(Plain-text document sources)

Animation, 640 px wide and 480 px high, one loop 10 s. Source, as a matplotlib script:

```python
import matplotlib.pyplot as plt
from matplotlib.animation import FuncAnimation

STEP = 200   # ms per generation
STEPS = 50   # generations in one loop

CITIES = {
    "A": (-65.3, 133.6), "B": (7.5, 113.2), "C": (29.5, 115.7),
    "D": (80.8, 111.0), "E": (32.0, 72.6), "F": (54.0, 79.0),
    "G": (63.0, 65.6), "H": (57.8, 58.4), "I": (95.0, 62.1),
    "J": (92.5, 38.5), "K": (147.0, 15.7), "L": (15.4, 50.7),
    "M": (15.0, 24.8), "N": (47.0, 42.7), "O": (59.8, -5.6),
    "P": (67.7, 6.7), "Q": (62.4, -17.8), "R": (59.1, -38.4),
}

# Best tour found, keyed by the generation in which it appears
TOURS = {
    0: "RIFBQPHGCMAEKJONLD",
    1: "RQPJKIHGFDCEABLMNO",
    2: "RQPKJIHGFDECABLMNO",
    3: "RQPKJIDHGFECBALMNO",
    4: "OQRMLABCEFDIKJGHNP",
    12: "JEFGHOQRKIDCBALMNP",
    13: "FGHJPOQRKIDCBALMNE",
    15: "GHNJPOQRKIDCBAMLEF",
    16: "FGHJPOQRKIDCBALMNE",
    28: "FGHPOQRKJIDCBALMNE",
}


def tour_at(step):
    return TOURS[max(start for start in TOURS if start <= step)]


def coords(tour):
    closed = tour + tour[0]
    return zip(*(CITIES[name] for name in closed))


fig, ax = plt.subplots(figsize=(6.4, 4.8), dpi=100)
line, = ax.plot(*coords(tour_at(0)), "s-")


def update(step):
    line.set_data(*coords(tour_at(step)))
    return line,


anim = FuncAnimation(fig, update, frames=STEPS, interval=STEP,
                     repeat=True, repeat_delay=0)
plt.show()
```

## PROBLEM TO SOLVE
All lines of the records containing "return" should be shown.

## SOLUTION
    return TOURS[max(start for start in TOURS if start <= step)]
    return zip(*(CITIES[name] for name in closed))
    return line,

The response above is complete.